Innovation kept them vibrant

In a very competitive space they had to keep introducing new functions to fit an audience’s mood referred to as Mood Management Theory. This very simply suggests that individual’s media choices vary on their moods. In honor of the Chinese New Year, Weixin introduced a campaign called “Qiang Hongbao” which is a customary time to send family and friends money; the app allowed users to link their bank accounts to send and receive red envelopes (aka money) virtually. Once again, sound familiar? They even added a feature where senders could set a certain amount and send it to the intended recipients but to create some suspense it would randomize the amounts so some would get more money and some less. The end result, five million people ended up using the app resulting in $20 million being distributed!

Cab anyone?

With over 350,000 cab drivers in 30+ cities in China, the app introduced Didi Taxi which allowed people to book a cab using their integrated app called Weixin Payment which plays into a Structural Theory which allows users to access media technologies based on its available structure. Turns out more than 22 million users took advantage of the convenience for an average of a half a million bookings daily.

The take away
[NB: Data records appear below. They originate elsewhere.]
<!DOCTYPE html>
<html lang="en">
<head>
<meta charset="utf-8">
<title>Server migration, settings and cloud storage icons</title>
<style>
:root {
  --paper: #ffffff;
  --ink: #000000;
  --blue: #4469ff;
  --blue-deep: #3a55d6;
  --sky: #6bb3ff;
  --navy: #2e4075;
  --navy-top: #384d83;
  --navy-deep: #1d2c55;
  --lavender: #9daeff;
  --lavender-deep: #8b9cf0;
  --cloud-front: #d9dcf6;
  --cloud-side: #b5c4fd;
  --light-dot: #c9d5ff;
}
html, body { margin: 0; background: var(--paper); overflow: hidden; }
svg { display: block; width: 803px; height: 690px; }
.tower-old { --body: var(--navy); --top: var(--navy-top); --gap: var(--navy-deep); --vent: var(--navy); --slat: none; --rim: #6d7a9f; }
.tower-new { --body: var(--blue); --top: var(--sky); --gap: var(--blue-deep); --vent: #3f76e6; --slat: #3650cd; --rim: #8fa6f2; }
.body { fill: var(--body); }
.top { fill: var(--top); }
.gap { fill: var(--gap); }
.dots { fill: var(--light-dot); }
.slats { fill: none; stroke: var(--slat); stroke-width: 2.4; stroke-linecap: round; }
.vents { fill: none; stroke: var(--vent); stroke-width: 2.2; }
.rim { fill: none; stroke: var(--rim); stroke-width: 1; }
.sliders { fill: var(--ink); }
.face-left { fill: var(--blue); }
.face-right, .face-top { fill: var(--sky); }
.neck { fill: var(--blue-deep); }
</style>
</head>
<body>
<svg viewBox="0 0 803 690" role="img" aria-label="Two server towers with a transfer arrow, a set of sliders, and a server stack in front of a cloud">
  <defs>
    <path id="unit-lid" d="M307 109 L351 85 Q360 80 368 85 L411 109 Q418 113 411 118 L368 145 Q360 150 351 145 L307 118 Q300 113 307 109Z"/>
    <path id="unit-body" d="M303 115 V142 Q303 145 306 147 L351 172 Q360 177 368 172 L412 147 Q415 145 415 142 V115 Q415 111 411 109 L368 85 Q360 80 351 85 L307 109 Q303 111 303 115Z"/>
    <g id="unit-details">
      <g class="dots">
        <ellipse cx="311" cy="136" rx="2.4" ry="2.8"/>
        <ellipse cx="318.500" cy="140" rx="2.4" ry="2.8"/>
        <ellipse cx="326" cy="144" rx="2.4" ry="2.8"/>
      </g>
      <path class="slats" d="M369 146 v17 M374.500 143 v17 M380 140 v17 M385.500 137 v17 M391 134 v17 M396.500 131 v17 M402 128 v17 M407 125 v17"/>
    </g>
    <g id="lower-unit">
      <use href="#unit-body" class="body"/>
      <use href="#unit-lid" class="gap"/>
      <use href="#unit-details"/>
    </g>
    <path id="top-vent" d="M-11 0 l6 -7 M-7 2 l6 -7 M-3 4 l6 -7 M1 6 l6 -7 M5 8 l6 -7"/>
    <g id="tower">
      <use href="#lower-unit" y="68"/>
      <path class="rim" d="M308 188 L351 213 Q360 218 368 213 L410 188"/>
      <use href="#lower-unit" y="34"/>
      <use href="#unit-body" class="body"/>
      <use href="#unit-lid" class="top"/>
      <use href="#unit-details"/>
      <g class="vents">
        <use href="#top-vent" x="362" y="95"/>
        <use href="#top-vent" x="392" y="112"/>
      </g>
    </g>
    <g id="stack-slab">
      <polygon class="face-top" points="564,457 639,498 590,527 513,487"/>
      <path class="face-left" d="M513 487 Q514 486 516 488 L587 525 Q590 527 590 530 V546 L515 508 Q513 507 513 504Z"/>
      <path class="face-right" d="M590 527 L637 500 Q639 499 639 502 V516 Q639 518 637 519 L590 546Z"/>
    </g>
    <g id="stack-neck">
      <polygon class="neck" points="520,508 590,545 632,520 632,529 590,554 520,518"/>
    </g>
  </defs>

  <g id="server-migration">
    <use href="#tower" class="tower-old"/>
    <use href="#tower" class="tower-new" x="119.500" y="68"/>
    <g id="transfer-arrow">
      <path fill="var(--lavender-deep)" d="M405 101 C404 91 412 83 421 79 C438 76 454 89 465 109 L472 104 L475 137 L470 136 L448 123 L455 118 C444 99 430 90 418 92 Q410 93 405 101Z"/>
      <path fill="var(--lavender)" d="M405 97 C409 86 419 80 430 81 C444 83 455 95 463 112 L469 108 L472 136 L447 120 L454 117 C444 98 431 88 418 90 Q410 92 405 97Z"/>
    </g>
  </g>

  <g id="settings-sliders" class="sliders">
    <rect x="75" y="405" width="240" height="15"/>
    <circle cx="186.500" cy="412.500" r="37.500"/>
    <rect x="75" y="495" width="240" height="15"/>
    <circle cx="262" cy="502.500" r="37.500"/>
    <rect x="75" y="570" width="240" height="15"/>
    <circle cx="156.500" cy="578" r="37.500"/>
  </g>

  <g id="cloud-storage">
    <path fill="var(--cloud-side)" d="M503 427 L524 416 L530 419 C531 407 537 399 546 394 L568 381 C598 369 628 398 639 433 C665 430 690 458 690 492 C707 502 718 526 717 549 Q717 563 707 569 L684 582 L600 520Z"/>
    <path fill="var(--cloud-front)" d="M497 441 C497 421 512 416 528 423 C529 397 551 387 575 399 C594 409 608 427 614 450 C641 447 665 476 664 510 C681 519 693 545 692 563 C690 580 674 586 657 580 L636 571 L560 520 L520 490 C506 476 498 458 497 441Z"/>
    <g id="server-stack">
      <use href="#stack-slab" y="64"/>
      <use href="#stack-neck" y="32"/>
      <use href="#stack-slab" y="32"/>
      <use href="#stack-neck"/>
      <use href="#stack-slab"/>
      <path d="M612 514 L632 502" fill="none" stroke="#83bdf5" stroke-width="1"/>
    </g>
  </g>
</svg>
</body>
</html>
Make social media part of your audiences everyday routine and habit. Researchers suggest that over half of all media behaviors are habitual. Eventually use is no longer a conscious decision but an automatic behavior. Because Weixin is used with a mobile device and it’s with the individual all the time, they knew social media becomes part of people’s lives which makes it easier to change their behavior. I remember in the early 1990’s going to a restaurant and many people would be sitting at the bar smoking. When cell phones started becoming prevalent in the mid 1990’s the scene began to shift and people were no longer holding cigarettes, the new thing became cell phones. To alleviate the feeling of being uncomfortable and alone, many people made taking out and looking at their phones routinely a new safer habit. Remember the term Crackberry (aka Blackberry)? That was just the start of it, nowadays the platforms have made their apps addictive by putting in thing like notifications, comments and likes making you essentially want to constantly check social media to see if someone responded or reacted to your post or if they posted anything new prompting you to routinely check. Think it’s a coincidence? Think again read on!